Stored data entries:

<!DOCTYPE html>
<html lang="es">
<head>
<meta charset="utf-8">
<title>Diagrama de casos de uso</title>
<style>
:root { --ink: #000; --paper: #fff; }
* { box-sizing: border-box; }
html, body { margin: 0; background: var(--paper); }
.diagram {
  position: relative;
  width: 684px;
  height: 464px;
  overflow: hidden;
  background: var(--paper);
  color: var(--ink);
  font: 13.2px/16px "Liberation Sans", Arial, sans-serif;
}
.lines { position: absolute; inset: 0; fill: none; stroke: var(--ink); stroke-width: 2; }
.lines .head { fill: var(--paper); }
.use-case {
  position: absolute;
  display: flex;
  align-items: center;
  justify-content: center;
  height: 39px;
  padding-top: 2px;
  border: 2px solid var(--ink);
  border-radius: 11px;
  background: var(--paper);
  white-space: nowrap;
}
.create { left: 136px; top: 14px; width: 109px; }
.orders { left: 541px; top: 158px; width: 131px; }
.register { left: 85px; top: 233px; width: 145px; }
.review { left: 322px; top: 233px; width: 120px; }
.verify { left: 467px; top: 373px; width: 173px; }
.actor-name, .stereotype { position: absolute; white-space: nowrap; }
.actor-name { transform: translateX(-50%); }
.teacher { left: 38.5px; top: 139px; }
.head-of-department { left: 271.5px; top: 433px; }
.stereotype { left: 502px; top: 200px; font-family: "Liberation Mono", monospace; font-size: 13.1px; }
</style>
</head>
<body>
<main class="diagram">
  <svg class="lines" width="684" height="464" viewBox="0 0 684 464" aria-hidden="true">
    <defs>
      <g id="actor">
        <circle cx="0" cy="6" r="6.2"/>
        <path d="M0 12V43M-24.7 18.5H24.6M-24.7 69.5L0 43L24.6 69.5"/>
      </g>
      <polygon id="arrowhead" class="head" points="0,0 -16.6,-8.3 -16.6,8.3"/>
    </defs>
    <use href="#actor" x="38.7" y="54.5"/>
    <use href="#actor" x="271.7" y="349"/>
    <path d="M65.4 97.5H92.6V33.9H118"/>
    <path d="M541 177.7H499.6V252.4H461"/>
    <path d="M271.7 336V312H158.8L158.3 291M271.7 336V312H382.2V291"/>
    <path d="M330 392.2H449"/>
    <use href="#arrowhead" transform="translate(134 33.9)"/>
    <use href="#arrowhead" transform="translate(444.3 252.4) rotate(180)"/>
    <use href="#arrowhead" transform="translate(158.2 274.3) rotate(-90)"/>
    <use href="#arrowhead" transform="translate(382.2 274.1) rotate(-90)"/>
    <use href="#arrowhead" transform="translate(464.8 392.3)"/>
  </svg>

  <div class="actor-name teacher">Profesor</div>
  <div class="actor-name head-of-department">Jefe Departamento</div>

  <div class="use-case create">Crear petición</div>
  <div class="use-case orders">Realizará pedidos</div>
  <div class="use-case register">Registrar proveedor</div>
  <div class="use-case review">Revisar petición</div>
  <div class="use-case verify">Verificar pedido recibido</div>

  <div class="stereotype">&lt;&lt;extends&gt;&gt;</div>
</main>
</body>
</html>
==
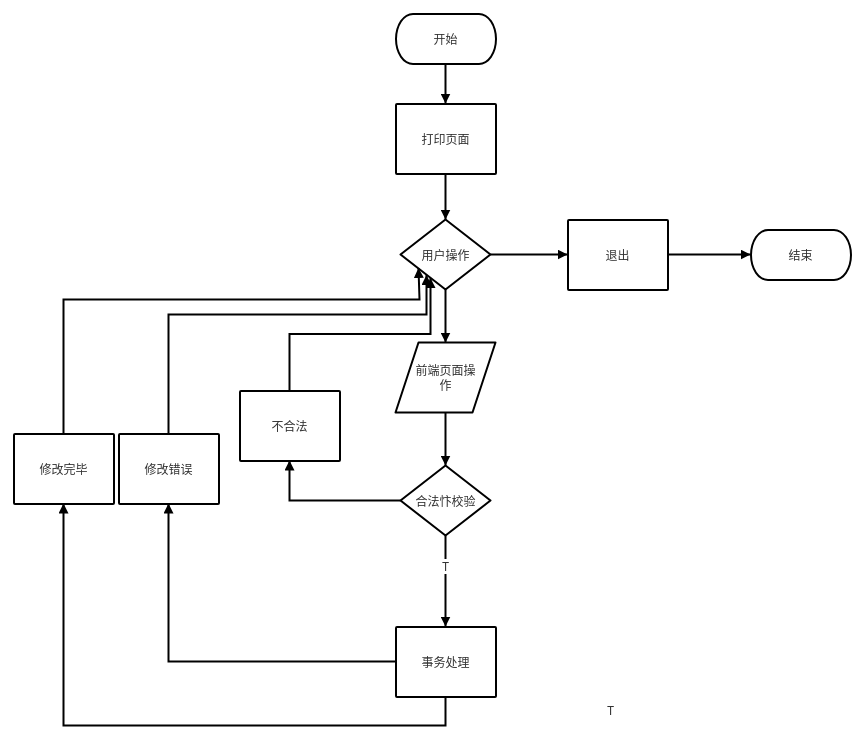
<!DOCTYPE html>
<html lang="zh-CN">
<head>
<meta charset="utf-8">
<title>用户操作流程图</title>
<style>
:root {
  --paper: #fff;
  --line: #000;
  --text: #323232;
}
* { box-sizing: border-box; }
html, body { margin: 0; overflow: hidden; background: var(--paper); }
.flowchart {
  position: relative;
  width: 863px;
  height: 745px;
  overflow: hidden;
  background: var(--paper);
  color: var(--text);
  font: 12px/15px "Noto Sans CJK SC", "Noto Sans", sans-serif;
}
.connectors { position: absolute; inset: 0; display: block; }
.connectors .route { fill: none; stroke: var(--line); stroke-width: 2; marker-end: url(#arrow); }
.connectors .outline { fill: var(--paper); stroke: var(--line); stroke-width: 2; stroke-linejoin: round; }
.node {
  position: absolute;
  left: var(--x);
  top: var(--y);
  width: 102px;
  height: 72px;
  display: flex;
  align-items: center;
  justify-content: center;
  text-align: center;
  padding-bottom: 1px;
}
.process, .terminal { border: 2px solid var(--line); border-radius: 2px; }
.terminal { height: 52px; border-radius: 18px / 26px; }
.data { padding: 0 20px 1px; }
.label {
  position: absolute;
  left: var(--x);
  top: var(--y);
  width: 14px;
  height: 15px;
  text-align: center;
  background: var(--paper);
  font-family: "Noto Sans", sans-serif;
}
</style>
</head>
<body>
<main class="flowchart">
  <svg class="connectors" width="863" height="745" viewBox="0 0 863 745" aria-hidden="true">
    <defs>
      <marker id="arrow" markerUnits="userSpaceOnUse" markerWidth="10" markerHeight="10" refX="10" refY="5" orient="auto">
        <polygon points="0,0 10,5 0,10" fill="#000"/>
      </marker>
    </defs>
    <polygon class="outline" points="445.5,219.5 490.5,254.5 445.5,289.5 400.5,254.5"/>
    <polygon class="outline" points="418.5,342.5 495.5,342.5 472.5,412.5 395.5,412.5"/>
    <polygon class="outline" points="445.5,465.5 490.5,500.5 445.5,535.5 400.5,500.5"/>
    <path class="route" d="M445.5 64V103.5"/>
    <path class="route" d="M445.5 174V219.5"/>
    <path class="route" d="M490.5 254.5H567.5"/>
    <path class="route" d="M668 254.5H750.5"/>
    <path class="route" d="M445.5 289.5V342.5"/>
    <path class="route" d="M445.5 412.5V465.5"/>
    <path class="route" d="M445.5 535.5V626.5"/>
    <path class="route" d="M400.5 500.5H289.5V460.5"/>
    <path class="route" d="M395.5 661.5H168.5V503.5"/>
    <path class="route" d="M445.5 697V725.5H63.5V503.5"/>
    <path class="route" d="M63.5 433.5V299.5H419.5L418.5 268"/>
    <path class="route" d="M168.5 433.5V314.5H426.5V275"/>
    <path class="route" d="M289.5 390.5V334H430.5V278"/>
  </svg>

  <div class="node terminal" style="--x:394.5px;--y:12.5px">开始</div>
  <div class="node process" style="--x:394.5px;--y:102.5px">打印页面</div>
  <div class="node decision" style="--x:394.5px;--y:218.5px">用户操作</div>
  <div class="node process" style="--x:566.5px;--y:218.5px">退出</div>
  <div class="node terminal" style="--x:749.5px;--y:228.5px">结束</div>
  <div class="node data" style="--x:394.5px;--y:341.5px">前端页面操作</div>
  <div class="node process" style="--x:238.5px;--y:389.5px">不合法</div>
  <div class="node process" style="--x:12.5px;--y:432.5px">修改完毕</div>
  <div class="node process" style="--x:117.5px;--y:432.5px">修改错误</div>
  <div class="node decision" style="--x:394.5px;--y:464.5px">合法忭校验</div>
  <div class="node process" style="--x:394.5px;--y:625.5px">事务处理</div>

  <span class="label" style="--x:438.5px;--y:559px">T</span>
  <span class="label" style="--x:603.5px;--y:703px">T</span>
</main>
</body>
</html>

Required action:
Repeat exactly the lines above from the one with "border: 2px solid var(--ink);" up to and including the one with "271.5px; top: 433px;". No other line belongs in the reply.

Expected answer:
  border: 2px solid var(--ink);
  border-radius: 11px;
  background: var(--paper);
  white-space: nowrap;
}
.create { left: 136px; top: 14px; width: 109px; }
.orders { left: 541px; top: 158px; width: 131px; }
.register { left: 85px; top: 233px; width: 145px; }
.review { left: 322px; top: 233px; width: 120px; }
.verify { left: 467px; top: 373px; width: 173px; }
.actor-name, .stereotype { position: absolute; white-space: nowrap; }
.actor-name { transform: translateX(-50%); }
.teacher { left: 38.5px; top: 139px; }
.head-of-department { left: 271.5px; top: 433px; }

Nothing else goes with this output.